Material shown.
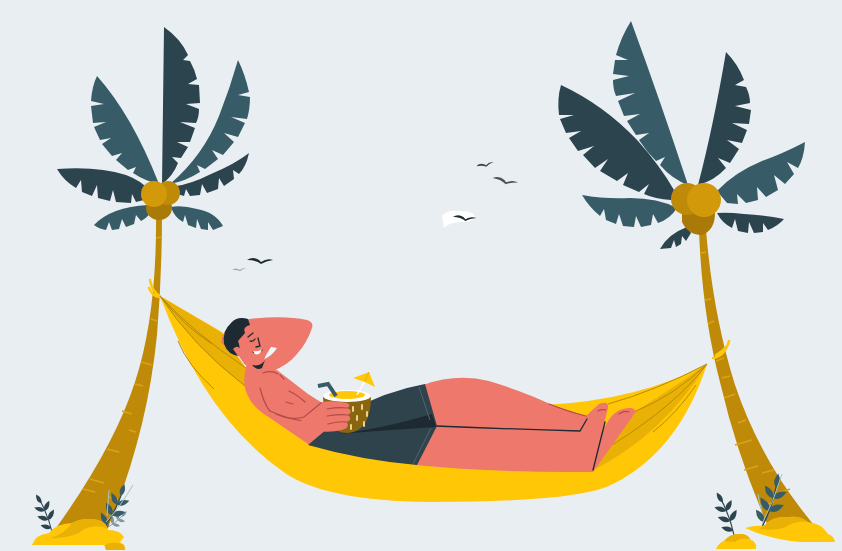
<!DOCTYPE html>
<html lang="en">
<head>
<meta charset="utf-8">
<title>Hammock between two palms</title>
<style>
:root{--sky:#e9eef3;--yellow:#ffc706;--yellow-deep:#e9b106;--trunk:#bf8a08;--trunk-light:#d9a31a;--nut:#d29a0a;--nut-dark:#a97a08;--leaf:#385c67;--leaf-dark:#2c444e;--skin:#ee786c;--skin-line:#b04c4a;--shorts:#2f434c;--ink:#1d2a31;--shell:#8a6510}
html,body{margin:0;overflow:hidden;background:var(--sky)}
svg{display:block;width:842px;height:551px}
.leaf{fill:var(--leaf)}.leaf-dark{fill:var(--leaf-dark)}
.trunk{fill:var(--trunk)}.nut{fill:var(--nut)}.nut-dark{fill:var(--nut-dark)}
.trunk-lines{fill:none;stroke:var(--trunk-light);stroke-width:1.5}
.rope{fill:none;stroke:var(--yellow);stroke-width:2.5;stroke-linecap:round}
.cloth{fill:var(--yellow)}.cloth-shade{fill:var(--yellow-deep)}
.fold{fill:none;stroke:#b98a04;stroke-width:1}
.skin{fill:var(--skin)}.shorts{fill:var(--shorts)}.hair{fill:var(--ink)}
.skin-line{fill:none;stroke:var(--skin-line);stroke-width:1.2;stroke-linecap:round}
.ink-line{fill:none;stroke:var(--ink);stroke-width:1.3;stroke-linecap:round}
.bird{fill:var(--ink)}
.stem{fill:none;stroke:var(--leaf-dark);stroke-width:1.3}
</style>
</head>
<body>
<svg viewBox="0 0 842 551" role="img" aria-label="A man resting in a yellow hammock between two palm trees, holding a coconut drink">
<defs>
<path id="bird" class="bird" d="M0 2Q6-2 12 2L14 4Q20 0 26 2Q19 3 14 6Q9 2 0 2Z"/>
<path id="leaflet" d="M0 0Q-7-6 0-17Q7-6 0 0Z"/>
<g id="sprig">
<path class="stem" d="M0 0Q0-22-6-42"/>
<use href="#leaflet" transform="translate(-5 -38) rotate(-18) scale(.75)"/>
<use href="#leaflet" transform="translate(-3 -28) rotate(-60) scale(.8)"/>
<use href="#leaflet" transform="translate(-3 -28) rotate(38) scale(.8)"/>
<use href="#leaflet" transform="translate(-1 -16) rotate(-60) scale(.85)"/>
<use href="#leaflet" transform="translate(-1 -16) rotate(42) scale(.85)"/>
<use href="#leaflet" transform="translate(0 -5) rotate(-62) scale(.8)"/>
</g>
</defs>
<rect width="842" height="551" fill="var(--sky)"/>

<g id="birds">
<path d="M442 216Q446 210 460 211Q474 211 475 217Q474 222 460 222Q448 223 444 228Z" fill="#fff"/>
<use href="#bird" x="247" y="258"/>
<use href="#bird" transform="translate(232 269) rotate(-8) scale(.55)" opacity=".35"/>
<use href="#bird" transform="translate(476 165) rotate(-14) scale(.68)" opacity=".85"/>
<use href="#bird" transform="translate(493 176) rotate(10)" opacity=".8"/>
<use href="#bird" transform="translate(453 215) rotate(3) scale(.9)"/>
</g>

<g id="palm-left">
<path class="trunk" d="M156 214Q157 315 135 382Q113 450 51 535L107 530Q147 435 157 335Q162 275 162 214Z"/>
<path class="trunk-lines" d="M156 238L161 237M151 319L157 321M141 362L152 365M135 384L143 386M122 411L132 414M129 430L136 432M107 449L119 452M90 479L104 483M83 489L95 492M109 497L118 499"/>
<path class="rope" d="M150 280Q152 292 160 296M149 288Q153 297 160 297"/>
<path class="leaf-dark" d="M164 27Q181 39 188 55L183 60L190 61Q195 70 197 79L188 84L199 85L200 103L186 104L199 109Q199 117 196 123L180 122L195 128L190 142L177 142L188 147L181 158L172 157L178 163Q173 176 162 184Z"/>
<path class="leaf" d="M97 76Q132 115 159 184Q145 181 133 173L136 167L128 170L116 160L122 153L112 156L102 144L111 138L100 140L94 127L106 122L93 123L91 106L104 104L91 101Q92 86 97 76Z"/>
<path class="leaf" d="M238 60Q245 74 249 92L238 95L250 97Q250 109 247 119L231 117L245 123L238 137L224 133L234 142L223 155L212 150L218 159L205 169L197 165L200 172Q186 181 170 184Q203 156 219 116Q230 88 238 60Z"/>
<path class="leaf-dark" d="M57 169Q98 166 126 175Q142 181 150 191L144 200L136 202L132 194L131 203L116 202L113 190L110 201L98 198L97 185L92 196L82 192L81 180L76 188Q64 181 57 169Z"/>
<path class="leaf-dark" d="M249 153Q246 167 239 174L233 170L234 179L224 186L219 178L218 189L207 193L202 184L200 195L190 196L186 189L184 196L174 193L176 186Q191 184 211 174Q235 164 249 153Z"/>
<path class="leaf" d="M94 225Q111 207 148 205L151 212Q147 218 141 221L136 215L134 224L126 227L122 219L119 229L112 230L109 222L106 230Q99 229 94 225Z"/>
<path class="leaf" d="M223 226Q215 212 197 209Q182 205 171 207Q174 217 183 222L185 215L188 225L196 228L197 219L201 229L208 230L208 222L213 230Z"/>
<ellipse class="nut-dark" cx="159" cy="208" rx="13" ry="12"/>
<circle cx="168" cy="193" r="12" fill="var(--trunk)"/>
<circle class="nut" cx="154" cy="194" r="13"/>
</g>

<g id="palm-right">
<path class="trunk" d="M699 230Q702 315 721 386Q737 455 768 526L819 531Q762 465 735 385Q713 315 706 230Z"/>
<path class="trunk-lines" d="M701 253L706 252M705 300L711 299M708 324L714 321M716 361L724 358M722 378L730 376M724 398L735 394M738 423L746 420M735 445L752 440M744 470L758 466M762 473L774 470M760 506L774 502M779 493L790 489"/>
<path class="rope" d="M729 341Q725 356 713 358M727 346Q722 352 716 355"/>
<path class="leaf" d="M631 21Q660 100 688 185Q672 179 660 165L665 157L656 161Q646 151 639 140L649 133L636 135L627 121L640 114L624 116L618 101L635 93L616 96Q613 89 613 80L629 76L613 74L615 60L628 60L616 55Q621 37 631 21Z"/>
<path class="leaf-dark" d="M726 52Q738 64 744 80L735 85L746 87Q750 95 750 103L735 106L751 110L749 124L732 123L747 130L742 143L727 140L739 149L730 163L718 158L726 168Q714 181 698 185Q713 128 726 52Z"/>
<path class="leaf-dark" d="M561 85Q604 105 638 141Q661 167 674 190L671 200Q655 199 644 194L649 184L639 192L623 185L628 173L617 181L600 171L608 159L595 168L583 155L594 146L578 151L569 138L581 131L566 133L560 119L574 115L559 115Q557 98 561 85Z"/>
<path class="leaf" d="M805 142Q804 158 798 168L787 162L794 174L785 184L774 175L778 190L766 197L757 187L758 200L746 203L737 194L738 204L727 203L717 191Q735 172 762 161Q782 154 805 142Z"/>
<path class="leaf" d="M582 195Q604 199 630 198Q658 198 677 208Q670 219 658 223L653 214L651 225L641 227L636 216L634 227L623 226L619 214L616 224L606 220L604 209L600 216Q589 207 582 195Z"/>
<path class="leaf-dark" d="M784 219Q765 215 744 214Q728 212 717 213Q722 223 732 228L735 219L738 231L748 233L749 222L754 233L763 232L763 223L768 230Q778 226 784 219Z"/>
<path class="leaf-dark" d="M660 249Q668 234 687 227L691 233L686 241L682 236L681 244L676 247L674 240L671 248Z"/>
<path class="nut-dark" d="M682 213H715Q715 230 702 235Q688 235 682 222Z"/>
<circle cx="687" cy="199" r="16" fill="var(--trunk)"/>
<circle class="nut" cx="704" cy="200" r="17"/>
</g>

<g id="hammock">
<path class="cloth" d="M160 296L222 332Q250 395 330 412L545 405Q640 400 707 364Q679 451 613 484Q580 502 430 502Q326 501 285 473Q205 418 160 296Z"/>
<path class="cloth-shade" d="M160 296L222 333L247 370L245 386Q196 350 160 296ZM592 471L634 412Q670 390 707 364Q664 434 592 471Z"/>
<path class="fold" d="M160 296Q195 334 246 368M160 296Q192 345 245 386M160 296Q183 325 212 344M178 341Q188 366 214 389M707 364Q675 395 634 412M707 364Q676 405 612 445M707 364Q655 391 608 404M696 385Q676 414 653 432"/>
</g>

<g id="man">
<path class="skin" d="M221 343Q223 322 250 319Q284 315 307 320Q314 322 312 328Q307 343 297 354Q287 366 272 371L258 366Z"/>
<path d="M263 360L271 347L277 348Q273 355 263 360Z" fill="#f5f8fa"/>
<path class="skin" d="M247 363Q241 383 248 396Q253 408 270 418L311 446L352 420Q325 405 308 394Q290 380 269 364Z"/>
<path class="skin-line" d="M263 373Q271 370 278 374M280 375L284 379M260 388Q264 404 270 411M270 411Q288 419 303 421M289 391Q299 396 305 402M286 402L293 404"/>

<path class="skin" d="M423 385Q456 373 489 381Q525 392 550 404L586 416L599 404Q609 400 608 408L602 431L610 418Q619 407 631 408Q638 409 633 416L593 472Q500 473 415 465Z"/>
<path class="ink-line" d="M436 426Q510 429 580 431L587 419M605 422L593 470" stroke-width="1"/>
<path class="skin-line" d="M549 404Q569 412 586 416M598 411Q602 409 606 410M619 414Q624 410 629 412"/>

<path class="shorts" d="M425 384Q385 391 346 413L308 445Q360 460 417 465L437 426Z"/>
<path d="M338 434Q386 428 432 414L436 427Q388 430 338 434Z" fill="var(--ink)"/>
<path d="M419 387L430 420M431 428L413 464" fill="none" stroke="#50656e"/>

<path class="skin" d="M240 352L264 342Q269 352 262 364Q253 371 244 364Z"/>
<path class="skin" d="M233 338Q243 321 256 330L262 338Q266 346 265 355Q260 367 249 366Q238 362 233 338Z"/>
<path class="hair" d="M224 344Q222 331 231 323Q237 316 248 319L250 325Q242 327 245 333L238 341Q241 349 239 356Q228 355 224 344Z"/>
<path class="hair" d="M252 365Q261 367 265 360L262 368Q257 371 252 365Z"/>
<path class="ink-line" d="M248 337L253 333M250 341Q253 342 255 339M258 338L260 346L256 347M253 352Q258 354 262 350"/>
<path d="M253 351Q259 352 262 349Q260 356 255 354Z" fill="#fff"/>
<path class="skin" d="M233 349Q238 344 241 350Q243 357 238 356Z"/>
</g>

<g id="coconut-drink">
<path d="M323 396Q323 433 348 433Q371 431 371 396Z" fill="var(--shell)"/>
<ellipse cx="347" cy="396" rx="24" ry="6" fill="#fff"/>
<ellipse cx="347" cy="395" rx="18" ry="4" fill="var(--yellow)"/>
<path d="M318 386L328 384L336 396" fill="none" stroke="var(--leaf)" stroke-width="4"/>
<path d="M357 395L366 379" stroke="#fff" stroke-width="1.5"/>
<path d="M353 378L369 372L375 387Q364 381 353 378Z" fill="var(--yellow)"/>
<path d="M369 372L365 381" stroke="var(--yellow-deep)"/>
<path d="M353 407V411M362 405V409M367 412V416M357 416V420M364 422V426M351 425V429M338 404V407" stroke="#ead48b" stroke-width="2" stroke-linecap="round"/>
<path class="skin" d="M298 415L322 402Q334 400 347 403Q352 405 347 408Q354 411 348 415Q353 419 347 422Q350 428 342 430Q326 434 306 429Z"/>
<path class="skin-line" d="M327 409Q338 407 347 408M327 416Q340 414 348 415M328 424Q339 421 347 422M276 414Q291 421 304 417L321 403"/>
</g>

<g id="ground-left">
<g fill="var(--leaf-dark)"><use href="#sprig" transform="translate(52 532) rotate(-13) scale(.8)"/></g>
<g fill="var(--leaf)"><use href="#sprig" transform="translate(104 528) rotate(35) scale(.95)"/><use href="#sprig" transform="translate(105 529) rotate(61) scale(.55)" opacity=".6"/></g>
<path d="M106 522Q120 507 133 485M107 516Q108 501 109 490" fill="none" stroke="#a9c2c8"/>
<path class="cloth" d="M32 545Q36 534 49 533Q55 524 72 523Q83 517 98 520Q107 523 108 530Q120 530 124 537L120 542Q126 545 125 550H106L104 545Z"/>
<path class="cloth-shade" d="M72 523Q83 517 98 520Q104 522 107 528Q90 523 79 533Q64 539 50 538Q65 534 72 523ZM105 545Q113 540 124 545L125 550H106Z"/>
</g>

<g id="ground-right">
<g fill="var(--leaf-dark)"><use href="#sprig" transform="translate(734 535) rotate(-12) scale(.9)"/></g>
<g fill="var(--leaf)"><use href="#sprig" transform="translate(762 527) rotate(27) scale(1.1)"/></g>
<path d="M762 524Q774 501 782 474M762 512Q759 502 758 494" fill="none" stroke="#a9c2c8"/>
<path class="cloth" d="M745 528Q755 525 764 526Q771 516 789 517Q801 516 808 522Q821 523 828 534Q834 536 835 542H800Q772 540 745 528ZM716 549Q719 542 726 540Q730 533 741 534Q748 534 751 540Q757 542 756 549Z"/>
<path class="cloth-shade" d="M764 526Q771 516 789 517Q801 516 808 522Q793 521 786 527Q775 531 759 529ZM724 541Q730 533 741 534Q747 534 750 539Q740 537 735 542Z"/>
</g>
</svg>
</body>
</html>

What to produce.
Go line by line through the records and copy those that contain the word "linecap".

Solution for this exercise.
.rope{fill:none;stroke:var(--yellow);stroke-width:2.5;stroke-linecap:round}
.skin-line{fill:none;stroke:var(--skin-line);stroke-width:1.2;stroke-linecap:round}
.ink-line{fill:none;stroke:var(--ink);stroke-width:1.3;stroke-linecap:round}
<path d="M353 407V411M362 405V409M367 412V416M357 416V420M364 422V426M351 425V429M338 404V407" stroke="#ead48b" stroke-width="2" stroke-linecap="round"/>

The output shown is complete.